Fischer,Robert James - Berliner,Hans Jack [B03]
USA-ch New York (5), 23.12.1960

1.e4 Nf6 2.e5 Nd5 3.d4 d6 4.c4 Nb6 5.exd6 cxd6 6.Nc3 g6 7.Bd3 Bg7 8.Nge2 Nc6 9.Be3 0-0 10.0-0 e5 11.d5 Ne7 12.b3 Nd7 13.Ne4 Nf5 14.Bg5 f6 15.Bd2 Nc5 16.Nxc5 dxc5 17.Bxf5 Bxf5 18.f4 exf4 19.Nxf4 Qd6 20.Nh5 Rae8 21.Nxg7 Kxg7 22.Bf4 Qd7 23.Qd2 Rf7 24.Bh6+ Kg8 25.Rae1 Rfe7 26.Rxe7 Qxe7 27.h3 Qe4 28.Qf2 Qe7 29.g4 Bd3 30.Rd1 Be4 31.d6 Qe5 32.Bf4 Qc3 33.d7 Rd8 34.Qe2 Qf3 35.Qxf3 Bxf3 36.Bc7 1-0

Fischer,Robert James - Berliner,Hans Jack [B03]
USA-ch New York (3), 19.12.1962

1.e4 Nf6 2.e5 Nd5 3.d4 d6 4.c4 Nb6 5.exd6 cxd6 6.Nc3 g6 7.Bd3 Bg7 8.Nge2 Nc6 9.Be3 0-0 10.0-0 e5 11.d5 Nb4 12.b3 Nxd3 13.Qxd3 Nd7 14.Qd2 f5 15.f4 b6 16.Rad1 Nf6 17.fxe5 dxe5 18.Bg5 Bd7 19.Kh1 Rf7 20.Ng1 Qf8 21.d6 Bc6 22.b4 h6 23.Bxf6 Bxf6 24.c5 bxc5 25.bxc5 Re8 26.Nd5 Bd8 27.Qe2 Ba8 28.Qb5 Kg7 29.Qc4 f4 30.c6 Qxd6 31.Nxf4 Qxc6 32.Nh5+ Kh8 33.Qxc6 Bxc6 34.Rxf7 gxh5 35.Rd6 Be4 36.Rxh6+ Kg8 37.Rxa7 Bg5 38.Rxh5 Be3 39.Rd7 Bd4 40.Ne2 Rf8 41.Rg5+ Kh8 42.h4 Ba1 43.Ng3 Ba8 44.Rd6 Rf7 45.Nf5 1-0

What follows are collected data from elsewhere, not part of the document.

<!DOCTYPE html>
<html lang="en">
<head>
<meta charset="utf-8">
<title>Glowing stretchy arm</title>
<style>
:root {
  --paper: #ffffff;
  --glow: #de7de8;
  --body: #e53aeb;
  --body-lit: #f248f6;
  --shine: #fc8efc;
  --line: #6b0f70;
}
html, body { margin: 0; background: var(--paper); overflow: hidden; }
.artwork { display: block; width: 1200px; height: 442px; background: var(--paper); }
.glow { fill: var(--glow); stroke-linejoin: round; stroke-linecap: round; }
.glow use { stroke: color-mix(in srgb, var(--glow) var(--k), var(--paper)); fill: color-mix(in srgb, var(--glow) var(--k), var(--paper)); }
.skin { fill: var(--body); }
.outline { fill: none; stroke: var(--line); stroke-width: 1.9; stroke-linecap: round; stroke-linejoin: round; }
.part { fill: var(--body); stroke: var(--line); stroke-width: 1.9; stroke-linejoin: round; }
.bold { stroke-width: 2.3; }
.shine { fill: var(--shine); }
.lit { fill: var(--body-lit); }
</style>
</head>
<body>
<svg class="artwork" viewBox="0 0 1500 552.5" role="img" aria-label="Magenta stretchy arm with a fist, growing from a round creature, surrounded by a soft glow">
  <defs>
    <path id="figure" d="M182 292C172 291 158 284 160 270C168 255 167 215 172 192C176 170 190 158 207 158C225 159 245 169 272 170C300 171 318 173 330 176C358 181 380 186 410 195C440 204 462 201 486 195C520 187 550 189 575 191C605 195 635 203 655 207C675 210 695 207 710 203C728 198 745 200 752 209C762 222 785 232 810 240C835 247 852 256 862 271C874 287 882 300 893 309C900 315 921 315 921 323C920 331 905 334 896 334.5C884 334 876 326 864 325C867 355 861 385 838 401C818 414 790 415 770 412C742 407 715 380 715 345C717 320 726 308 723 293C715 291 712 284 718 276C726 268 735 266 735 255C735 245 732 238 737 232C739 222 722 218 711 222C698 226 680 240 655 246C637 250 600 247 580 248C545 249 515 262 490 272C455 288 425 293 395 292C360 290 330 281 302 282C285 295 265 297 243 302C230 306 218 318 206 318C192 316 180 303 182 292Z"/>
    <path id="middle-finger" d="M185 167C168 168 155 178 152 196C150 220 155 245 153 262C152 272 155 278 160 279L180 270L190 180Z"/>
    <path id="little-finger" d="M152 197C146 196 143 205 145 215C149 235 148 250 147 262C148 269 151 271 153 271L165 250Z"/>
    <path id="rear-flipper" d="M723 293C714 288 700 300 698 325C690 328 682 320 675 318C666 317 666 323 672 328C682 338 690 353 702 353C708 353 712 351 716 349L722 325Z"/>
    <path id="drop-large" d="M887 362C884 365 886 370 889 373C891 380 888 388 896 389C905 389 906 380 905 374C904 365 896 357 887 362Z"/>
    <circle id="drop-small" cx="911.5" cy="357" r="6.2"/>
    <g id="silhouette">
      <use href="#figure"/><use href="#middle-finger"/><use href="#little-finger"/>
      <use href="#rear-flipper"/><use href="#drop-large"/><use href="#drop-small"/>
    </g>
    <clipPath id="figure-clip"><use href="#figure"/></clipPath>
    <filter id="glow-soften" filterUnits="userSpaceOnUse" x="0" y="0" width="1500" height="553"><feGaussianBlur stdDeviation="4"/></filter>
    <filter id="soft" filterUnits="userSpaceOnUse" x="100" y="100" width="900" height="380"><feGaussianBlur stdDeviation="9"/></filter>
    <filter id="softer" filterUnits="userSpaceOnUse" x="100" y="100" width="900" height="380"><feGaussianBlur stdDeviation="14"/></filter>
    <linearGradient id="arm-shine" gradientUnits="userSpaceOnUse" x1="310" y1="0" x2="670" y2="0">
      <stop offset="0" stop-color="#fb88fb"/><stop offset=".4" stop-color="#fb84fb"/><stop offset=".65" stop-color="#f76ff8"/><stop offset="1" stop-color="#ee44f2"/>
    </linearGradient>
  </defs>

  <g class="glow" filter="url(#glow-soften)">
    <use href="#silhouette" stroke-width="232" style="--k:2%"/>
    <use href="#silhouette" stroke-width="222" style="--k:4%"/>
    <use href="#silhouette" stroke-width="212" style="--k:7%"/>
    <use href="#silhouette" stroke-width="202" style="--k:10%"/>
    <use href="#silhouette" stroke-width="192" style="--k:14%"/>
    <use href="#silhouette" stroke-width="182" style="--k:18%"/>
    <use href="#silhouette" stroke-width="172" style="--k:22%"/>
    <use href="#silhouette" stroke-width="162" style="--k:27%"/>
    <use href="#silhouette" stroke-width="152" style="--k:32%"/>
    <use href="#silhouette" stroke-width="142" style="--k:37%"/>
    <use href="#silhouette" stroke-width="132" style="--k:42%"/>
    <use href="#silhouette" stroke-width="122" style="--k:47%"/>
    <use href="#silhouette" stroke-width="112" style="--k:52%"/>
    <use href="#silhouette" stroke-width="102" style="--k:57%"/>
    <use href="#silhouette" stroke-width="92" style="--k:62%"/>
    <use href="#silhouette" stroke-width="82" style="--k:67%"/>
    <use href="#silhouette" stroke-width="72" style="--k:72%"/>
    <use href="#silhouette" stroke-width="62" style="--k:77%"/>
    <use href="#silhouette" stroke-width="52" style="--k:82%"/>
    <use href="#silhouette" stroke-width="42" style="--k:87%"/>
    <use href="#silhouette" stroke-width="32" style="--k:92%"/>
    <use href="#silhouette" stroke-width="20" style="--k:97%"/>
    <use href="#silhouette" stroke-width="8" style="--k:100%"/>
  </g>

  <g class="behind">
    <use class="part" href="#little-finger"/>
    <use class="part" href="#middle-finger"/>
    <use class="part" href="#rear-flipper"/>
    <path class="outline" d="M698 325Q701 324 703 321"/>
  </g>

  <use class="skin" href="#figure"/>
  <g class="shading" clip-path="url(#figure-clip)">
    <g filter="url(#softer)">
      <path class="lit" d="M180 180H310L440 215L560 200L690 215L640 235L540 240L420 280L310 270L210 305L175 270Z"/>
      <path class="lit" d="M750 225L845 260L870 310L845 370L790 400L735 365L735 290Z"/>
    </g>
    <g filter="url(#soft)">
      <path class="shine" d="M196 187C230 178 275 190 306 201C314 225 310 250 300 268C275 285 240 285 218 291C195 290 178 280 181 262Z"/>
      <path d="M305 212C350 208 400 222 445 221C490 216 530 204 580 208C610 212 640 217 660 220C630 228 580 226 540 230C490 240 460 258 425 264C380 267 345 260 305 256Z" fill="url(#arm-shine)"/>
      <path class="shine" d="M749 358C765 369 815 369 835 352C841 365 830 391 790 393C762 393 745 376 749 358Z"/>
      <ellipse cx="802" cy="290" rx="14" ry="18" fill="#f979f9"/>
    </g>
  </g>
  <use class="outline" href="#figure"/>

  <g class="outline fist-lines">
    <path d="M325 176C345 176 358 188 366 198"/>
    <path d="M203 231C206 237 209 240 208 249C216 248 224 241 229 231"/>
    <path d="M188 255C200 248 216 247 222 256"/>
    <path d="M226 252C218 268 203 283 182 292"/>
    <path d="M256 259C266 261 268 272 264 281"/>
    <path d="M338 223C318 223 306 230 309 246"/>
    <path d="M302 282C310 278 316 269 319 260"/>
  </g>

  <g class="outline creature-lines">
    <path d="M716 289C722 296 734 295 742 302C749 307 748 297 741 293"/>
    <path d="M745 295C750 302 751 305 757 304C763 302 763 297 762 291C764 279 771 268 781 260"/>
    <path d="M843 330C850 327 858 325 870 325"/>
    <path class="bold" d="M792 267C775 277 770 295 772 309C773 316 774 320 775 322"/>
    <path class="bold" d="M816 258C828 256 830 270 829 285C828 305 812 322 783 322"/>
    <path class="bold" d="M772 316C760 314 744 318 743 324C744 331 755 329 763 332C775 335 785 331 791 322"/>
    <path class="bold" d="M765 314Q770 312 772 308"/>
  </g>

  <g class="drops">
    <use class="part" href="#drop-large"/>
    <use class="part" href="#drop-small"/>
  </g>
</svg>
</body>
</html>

Berliner,Hans Jack - Fischer,Robert James [D41]
Western Open Championship Bay City (8), 07.07.1963

1.d4 Nf6 2.c4 e6 3.Nc3 d5 4.cxd5 Nxd5 5.e4 Nxc3 6.bxc3 c5 7.Nf3 cxd4 8.cxd4 Bb4+ 9.Bd2 Bxd2+ 10.Qxd2 0-0 11.Bd3 b6 12.0-0 Bb7 13.Rfd1 Nc6 14.Qb2 Qf6 15.Rac1 Rfd8 16.Bb5 Rac8 17.Ne5 Nxe5 18.dxe5 Qf4 19.Rxc8 Rxc8 20.Qd4 g5 21.f3 g4 22.Be2 gxf3 23.gxf3 Kh8 24.Kh1 Ba6 25.Qf2 Bxe2 26.Qxe2 Qxe5 27.Rg1 f5 28.Qd3 fxe4 29.fxe4 Rf8 30.Qc2 Qf6 31.Rg2 Qd4 32.h3 Qa1+ 33.Rg1 Qe5 34.Qg2 b5 35.Qc2 b4 36.Qg2 a5 37.Qc2 Qf6 38.Qc4 Qf3+ 39.Kh2 Rd8 40.Qc2 Qc3 41.Qxc3+ bxc3 42.Rc1 Rd3 43.Rb1 Kg7 44.Rb5 a4 45.Rc5 a3 46.Kg2 Re3 47.Rc4 Kf6 48.h4 Ke5 49.Kf2 Rh3 50.Kg2 Rd3 51.h5 Kf4 52.h6 Ke3 53.Rc7 Kd2 0-1

schnarre 7 ( +1 | -1 )
Kmoch's book belongs in every chess library IMHO.